The purpose of this study is to measure liver stiffness and chemicals in the blood that test liver injury and function in four urea cycle disorders.
Sometimes the seizures are not clinically obvious, but can be picked up if a video recording and concurrent EEG (video EEG is used, cVEEG). cVEEG is used in many intensive care units across the country to pick up seizures. We want to determine if having seizures due to HA leads to any adverse cognitive outcomes, and want to use the EEG to identify any changes that may be associated with that.
This study is for four urea cycle disorders to include:
- argininosuccinate synthetase deficiency (ASS1D)
- argininosuccinate lyase deficiency (ASLD)
- arginase deficiency (ARG1D)
- ornithine transcarbamylase deficiency (OTCD)
Some patients with urea cycle disorders develop long-term liver disease with a buildup of scar tissue in the liver called fibrosis. This scar tissue can cause increased hardening of the liver tissue and cause damage to the liver. Recently, new biomarkers for liver fibrosis have been introduced. Some of these biomarkers are measured in blood. In addition, new radiologic methods, including FibroScan® and magnetic resonance elastography (MRE) have been introduced. These new imaging methods are able to measure hardening of liver tissue (liver stiffness).
About this Study
There are two parts to this research study.
In the first part of the study, you will be asked to sign the informed consent form. You will be asked questions about your medical history and current medications you are taking. You will have your blood drawn. A urine for pregnancy test will be collected if you are a female of childbearing age. A FibroScan® will be performed. The first part of the study should be completed in one outpatient visit.
If you qualify for second part of the study, you will be called to return to the hospital or research center for a Magnetic Resonance Elastography (MRE) within the one year of your first visit. The procedure will take around 30 minutes.

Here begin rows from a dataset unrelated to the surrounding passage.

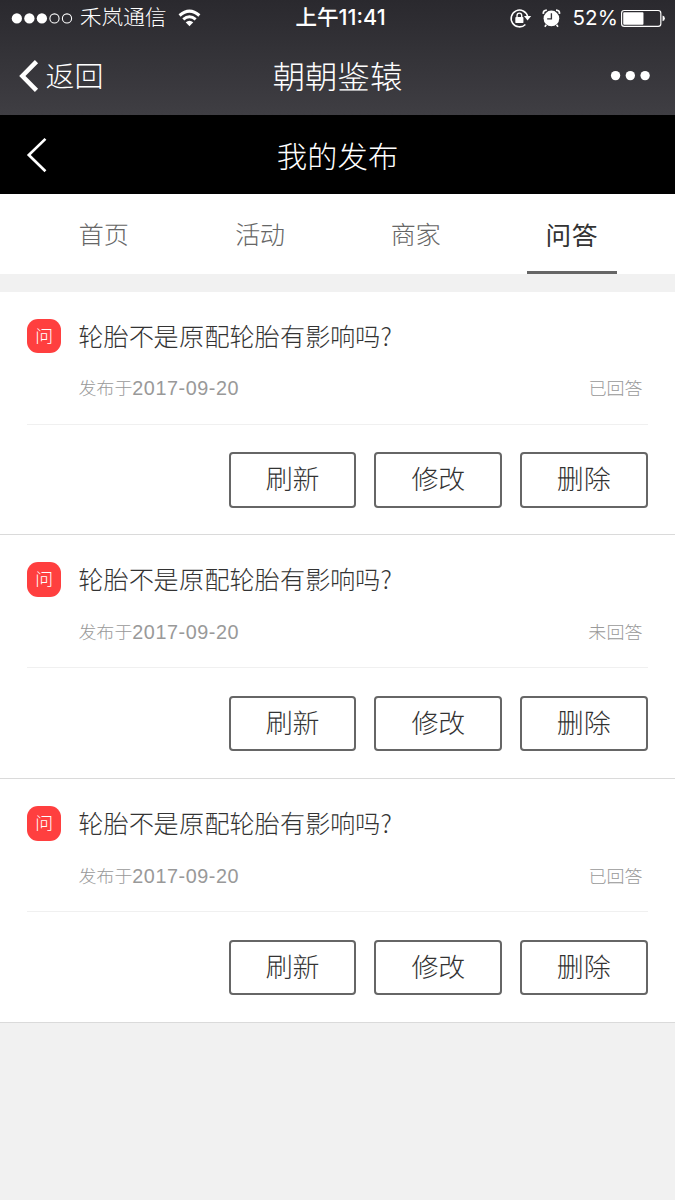
<!DOCTYPE html>
<html lang="zh-CN">
<head>
<meta charset="utf-8">
<title>我的发布</title>
<link rel="stylesheet" href="https://fonts.googleapis.com/css2?family=Arimo&family=Inter:wght@300;400;500&family=Noto+Sans+SC:wght@300;400;500&display=swap">
<style>
:root{
  --chrome-top:#2a292e;
  --chrome-bottom:#3f3e43;
  --black:#000;
  --white:#fff;
  --page:#f1f1f1;
  --ink:#333;
  --tab:#666;
  --muted:#999;
  --hairline:#f0f0f0;
  --card-line:#dadada;
  --badge:#ff3f3f;
  --cjk:"Noto Sans SC",sans-serif;
  --mixed:"Inter","Noto Sans SC",sans-serif;
}
*{box-sizing:border-box;margin:0;padding:0}
html,body{width:675px;height:1200px;overflow:hidden}
body{position:relative;background:var(--page);color:var(--ink);font-family:var(--cjk);font-weight:300}
a{color:inherit;text-decoration:none}
.label{position:absolute;line-height:1;white-space:nowrap;font-weight:300}
.centered{left:0;width:100%;text-align:center}

.chrome{position:absolute;left:0;top:0;width:675px;height:115.2px;color:var(--white);background:linear-gradient(var(--chrome-top),var(--chrome-bottom))}
.chrome-icons{position:absolute;left:0;top:0;width:675px;height:115.2px}
.carrier,.clock,.charge{top:7.3px;font-family:var(--mixed);font-size:21.6px;font-weight:400}
.carrier{left:80px;font-weight:300}
.clock{left:3px;font-weight:500}
.charge{left:572.6px;font-size:20.6px;top:8px}
.back{left:45.6px;top:60.5px;font-size:28.8px}
.app-name{top:58.5px;font-size:32.4px}

.page-bar{position:absolute;left:0;top:115.2px;width:675px;height:79.2px;background:var(--black);color:var(--white)}
.page-bar svg{position:absolute;left:0;top:0;width:72px;height:79.2px}
.page-title{top:24.6px;font-size:30.4px}

.tabs{position:absolute;left:0;top:194.4px;width:675px;height:79.2px;background:var(--white);color:var(--tab)}
.tab{position:absolute;top:0;width:90px;height:79.2px;padding-top:26.5px;text-align:center;font-size:25.2px;line-height:1}
.tab-home{left:58.8px}
.tab-events{left:215.1px}
.tab-shops{left:370.8px}
.tab-qa{left:526.5px;color:var(--ink);font-size:25.8px;font-weight:400;border-bottom:3.6px solid var(--tab)}

.questions{position:absolute;left:0;top:291.6px;width:675px}
.question{position:relative;height:243.9px;background:var(--white);border-bottom:1px solid var(--card-line)}
.badge{position:absolute;left:27px;top:27px;width:34.2px;height:34.2px;border-radius:11px;background:var(--badge);color:var(--white);font-size:18px;line-height:32.4px;text-align:center;font-weight:300}
.question h2{left:78.3px;top:31px;font-size:25.2px}
.posted,.state{top:86.6px;font-size:18px;color:var(--muted)}
.posted{left:78.3px}
.posted time{font-family:"Arimo",sans-serif;font-size:19.8px;letter-spacing:.56px;line-height:0}
.state{right:32.4px}
.rule{position:absolute;left:27px;right:27px;top:132px;height:1px;background:var(--hairline)}
.actions{position:absolute;right:27px;top:160.2px;display:flex;gap:18px}
.actions a{width:127.8px;height:55.8px;border:2px solid var(--tab);border-radius:4px;font-size:27px;line-height:48.8px;text-align:center}
</style>
</head>
<body>
<header class="chrome">
  <svg class="chrome-icons" viewBox="0 0 750 128" fill="none" aria-hidden="true">
    <g class="signal" fill="#fff">
      <circle cx="18.7" cy="20.5" r="5.7"/>
      <circle cx="32.6" cy="20.5" r="5.7"/>
      <circle cx="46.5" cy="20.5" r="5.7"/>
      <g fill="none" stroke="#fff" stroke-width="1.2">
        <circle cx="60.5" cy="20.5" r="5.1"/>
        <circle cx="74.4" cy="20.5" r="5.1"/>
      </g>
    </g>
    <g class="wifi">
      <path d="M199.5 17.2Q210.500 7.500 221.500 17.200" stroke="#fff" stroke-width="3.4"/>
      <path d="M203.600 21.600Q210.500 15.600 217.400 21.600" stroke="#fff" stroke-width="3.3"/>
      <path d="M206.300 24.700Q210.500 21.300 214.700 24.700L210.500 29.200Z" fill="#fff"/>
    </g>
    <g class="rotation-lock">
      <path d="M583.800 27.200A9.300 9.300 0 1 1 586.300 18.300" stroke="#fff" stroke-width="1.700"/>
      <path d="M582.200 17.800H590.200L586.200 22.800Z" fill="#fff"/>
      <rect x="572.600" y="18.800" width="9" height="6.800" rx="1" fill="#fff"/>
      <path d="M574.500 19V17.200A2.600 2.600 0 0 1 579.700 17.200V19" stroke="#fff" stroke-width="1.500"/>
    </g>
    <g class="alarm">
      <circle cx="612.700" cy="20.500" r="8.700" fill="#fff"/>
      <path d="M612.700 14.600V21H608" stroke="#34333a" stroke-width="1.500"/>
      <path d="M603.800 15.500Q603.200 11.400 607.600 11.200M621.600 15.500Q622.200 11.400 617.800 11.200" stroke="#fff" stroke-width="2"/>
      <path d="M607 27.500L605.400 29.700M618.400 27.500L620 29.700" stroke="#fff" stroke-width="1.800"/>
    </g>
    <g class="battery">
      <rect x="690.700" y="11.700" width="43.600" height="17.600" rx="3" stroke="#fff" stroke-width="1.300"/>
      <rect x="692.500" y="13.500" width="22.500" height="14" rx="1" fill="#fff"/>
      <path d="M736.200 17.300Q738.800 18 738.800 20.500T736.200 23.700Z" fill="#fff"/>
    </g>
    <path class="back-arrow" d="M40.500 68.500L24.800 84.500L40.500 100.500" stroke="#fff" stroke-width="5"/>
    <g class="more" fill="#fff">
      <circle cx="684" cy="84" r="5.200"/>
      <circle cx="700.400" cy="84" r="5.200"/>
      <circle cx="716.800" cy="84" r="5.200"/>
    </g>
  </svg>
  <span class="label carrier">禾岚通信</span>
  <span class="label clock centered">上午11:41</span>
  <span class="label charge">52%</span>
  <a class="label back" href="#">返回</a>
  <p class="label app-name centered">朝朝鉴辕</p>
</header>

<div class="page-bar">
  <svg viewBox="0 0 80 88" fill="none" aria-hidden="true"><path d="M50.500 26.500L32 44.500L50.500 62.500" stroke="#fff" stroke-width="3"/></svg>
  <h1 class="label page-title centered">我的发布</h1>
</div>

<nav class="tabs">
  <a class="tab tab-home" href="#">首页</a>
  <a class="tab tab-events" href="#">活动</a>
  <a class="tab tab-shops" href="#">商家</a>
  <a class="tab tab-qa" href="#">问答</a>
</nav>

<main class="questions">
  <article class="question">
    <span class="badge">问</span>
    <h2 class="label">轮胎不是原配轮胎有影响吗?</h2>
    <p class="label posted">发布于<time>2017-09-20</time></p>
    <p class="label state">已回答</p>
    <div class="rule"></div>
    <div class="actions"><a href="#">刷新</a><a href="#">修改</a><a href="#">删除</a></div>
  </article>
  <article class="question">
    <span class="badge">问</span>
    <h2 class="label">轮胎不是原配轮胎有影响吗?</h2>
    <p class="label posted">发布于<time>2017-09-20</time></p>
    <p class="label state">未回答</p>
    <div class="rule"></div>
    <div class="actions"><a href="#">刷新</a><a href="#">修改</a><a href="#">删除</a></div>
  </article>
  <article class="question">
    <span class="badge">问</span>
    <h2 class="label">轮胎不是原配轮胎有影响吗?</h2>
    <p class="label posted">发布于<time>2017-09-20</time></p>
    <p class="label state">已回答</p>
    <div class="rule"></div>
    <div class="actions"><a href="#">刷新</a><a href="#">修改</a><a href="#">删除</a></div>
  </article>
</main>
</body>
</html>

To be eligible to participate, the following criteria must be met:
- Inclusion criteria for First Part of Study:
- Age 6 years and < 65 years
- Weight ≥ 11 kg
- Molecular or biochemical diagnosis of argininosuccinate synthetase deficiency (ASS1D), argininosuccinate lyase deficiency (ASLD), arginase deficiency (ARG1D), or ornithine transcarbamylase deficiency (OTCD)
- Exclusion Criteria for First Part of Study:
- Prior liver transplantation
- Episode of acute hyperammonemia (ammonia ≥ 100 umol/L) in the 30 days prior to enrollment
- Confirmed diagnosis of chronic viral hepatitis, short gut, small bowel syndrome, autoimmune liver disease, alcohol liver disease, TPN requirement, or TPN-related cholestatic disease
- Adults with BMI ≥ 45 kg/m2
- Current pregnancy
- Open wound near expected Fibroscan® probe application site
- Use of implantable active medical device such as cardiac pacemaker or implantable cardioverter-defibrillator
- Inclusion criteria for Second Part of Study:
- Participation in First Part of this study
- Exclusion Criteria for Second Part of Study:
- Individuals with claustrophobia or other inability to complete study procedures
- Known diagnosis of hemochromatosis
- Presence of implants or devices incompatible with MRI
- Inability to breath-hold for 20 seconds for the elastography sequence
- Current pregnancy
- Confirmed diagnosis of chronic viral hepatitis, autoimmune liver disease, short gut, small bowel syndrome, alcohol liver disease, TPN requirement, or TPN-related cholestatic disease
- Episode of documented acute hyperammonemia (ammonia > 100 umol/L) in the 30 days prior to scheduled visit for Second Part of study
How to participate
In order to participate in a study, you must personally contact the study coordinator of any of the participating institutions by phone or by e-mail. Please use the information below to inquire about participation.
Baylor College of Medicine/Texas Children’s Hospital
Saima Ali, FNP-C
Children's Hospital Colorado
Children's Hospital of Philadelphia
Children's National Hospital
Kara L. Simpson, MS, CGC
Seattle Children's Hospital